Media giant Sky has pledged to eliminate all single-use plastics from its operations, products and supply chain by 2020, as part of efforts to tackle plastic pollution in the oceans.
It will see new products such as the Sky Soundbox, launching later this year, arrive without any single-use plastic packaging wrapping the unit, cables and plugs.
By the end of 2017 all products will be made without any single-use plastics, and Sky has committed to help business partners and its supply chain transform their operations.
The company, which made the commitment under the Sky Ocean Rescue campaign that aims to raise awareness of plastic pollution in the world's seas, has also eliminated single-use bottles, cutlery and straws from offices and operations across Europe.
Staff have been issued with reusable bottles - reducing plastic bottle use by more than 300,000 - and plastic cutlery has been replaced by items made from corn starch, the company said.
It is also creating a £25 million fund over five years to invest in innovation, businesses and start-ups which are developing technology to eradicate single-use plastics from supply chains and stop plastic ending up in the ocean.
Sky is partnering with environmental charity WWF to safeguard marine protected areas around the coastlines of European countries where it has operations, the UK and Ireland, Germany and Italy, with a campaign to encourage the public to adopt and protect and enhance coastal areas.
Sky's group chief executive, Jeremy Darroch, who is setting out the commitments at the EU Our Ocean Conference in Malta on Thursday, said: "We need to tackle one of the biggest man-made environmental disasters facing our planet - plastics in the ocean.
"The statistics are shocking - by 2050 the amount of plastic in the ocean will weigh more than all the fish."
He said the company wanted to use its voice and reach to have a "positive effect on ocean health".
"We've been raising awareness through Sky Ocean Rescue but we want to go further, so today we are committing to eradicate single-use plastics from our own business operations by 2020, establish a new innovation fund to help solve the wider problem of plastic use, and partner with WWF to safeguard Marine Protected Areas," he said.
WWF-UK chief executive Tanya Steele said: "Our oceans are critical for all life on Earth. Yet these precious places are more threatened now than ever before because of pollution, overfishing and climate change.
"Businesses, governments and individuals all have a role in reversing the shocking decline in the health of our oceans - for our own well-being, as well as for future generations.

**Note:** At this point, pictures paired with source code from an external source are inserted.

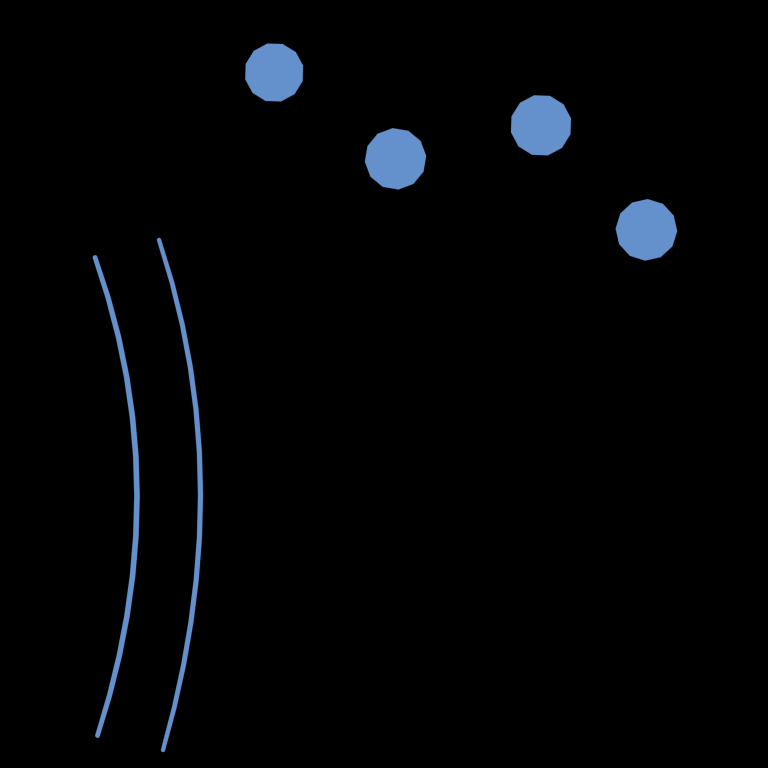
This background is drawn by a three.js fragment shader. Its source:

```glsl
varying vec2 vUv;

const vec3 BACKGROUND = vec3(0.0);
const vec3 BLUE = vec3(0.392, 0.567, 0.796);
const float EDGE = 0.001;          // half width of the smoothed edge
const float DISC_SIDES = 12.0;
const int ARC_HALF_SEGMENTS = 6;
const float ARC_TAPER = 0.0006;    // thinning of a stroke towards its tips
const float TAU = 6.283185;

// Regular polygon with its first vertex turned by `turn` radians
float discDistance(vec2 p, vec2 center, float radius, float turn) {
  vec2 q = p - center;
  float sector = TAU / DISC_SIDES;
  float angle = mod(atan(q.y, q.x) - turn, sector) - 0.5 * sector;
  return length(q) * cos(angle) - radius * cos(0.5 * sector);
}

// Point on a bowed stroke, t from -1 (bottom) to 1 (top)
vec2 arcPoint(vec2 apex, float halfHeight, float sag, float lean, float t) {
  return apex + vec2(-sag * t * t - lean * t * t * t, halfHeight * t);
}

float segmentDistance(vec2 p, vec2 a, vec2 b) {
  vec2 ab = b - a;
  float along = clamp(dot(p - a, ab) / dot(ab, ab), 0.0, 1.0);
  return length(p - a - ab * along);
}

// Faceted stroke made of straight segments along the bow
float arcDistance(vec2 p, vec2 apex, float halfHeight, float sag, float lean, float halfWidth) {
  float d = 1.0;
  float stride = 1.0 / float(ARC_HALF_SEGMENTS);
  for (int i = -ARC_HALF_SEGMENTS; i < ARC_HALF_SEGMENTS; i++) {
    float t = float(i) * stride;
    vec2 a = arcPoint(apex, halfHeight, sag, lean, t);
    vec2 b = arcPoint(apex, halfHeight, sag, lean, t + stride);
    d = min(d, segmentDistance(p, a, b));
  }
  float reach = min(abs(p.y - apex.y) / halfHeight, 1.0);
  return d - halfWidth + ARC_TAPER * pow(reach, 4.0);
}

void main() {
  // Scattered discs
  float d = discDistance(vUv, vec2(0.3570, 0.9056), 0.0388, 0.232);
  d = min(d, discDistance(vUv, vec2(0.5150, 0.7932), 0.0402, 0.096));
  d = min(d, discDistance(vUv, vec2(0.7044, 0.8368), 0.0402, 0.227));
  d = min(d, discDistance(vUv, vec2(0.8417, 0.7007), 0.0402, -0.040));

  // Pair of bowed strokes
  d = min(d, arcDistance(vUv, vec2(0.1784, 0.3535), 0.3112, 0.0530, 0.0016, 0.0037));
  d = min(d, arcDistance(vUv, vec2(0.2611, 0.3555), 0.3320, 0.0514, 0.0026, 0.0034));

  float coverage = 1.0 - smoothstep(-EDGE, EDGE, d);
  gl_FragColor = vec4(mix(BACKGROUND, BLUE, coverage), 1.0);
}
```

"I congratulate Sky on its bold ambitions to reduce stresses on our oceans, and look forward to supporting them in making a real difference to ocean health, for people and the planet."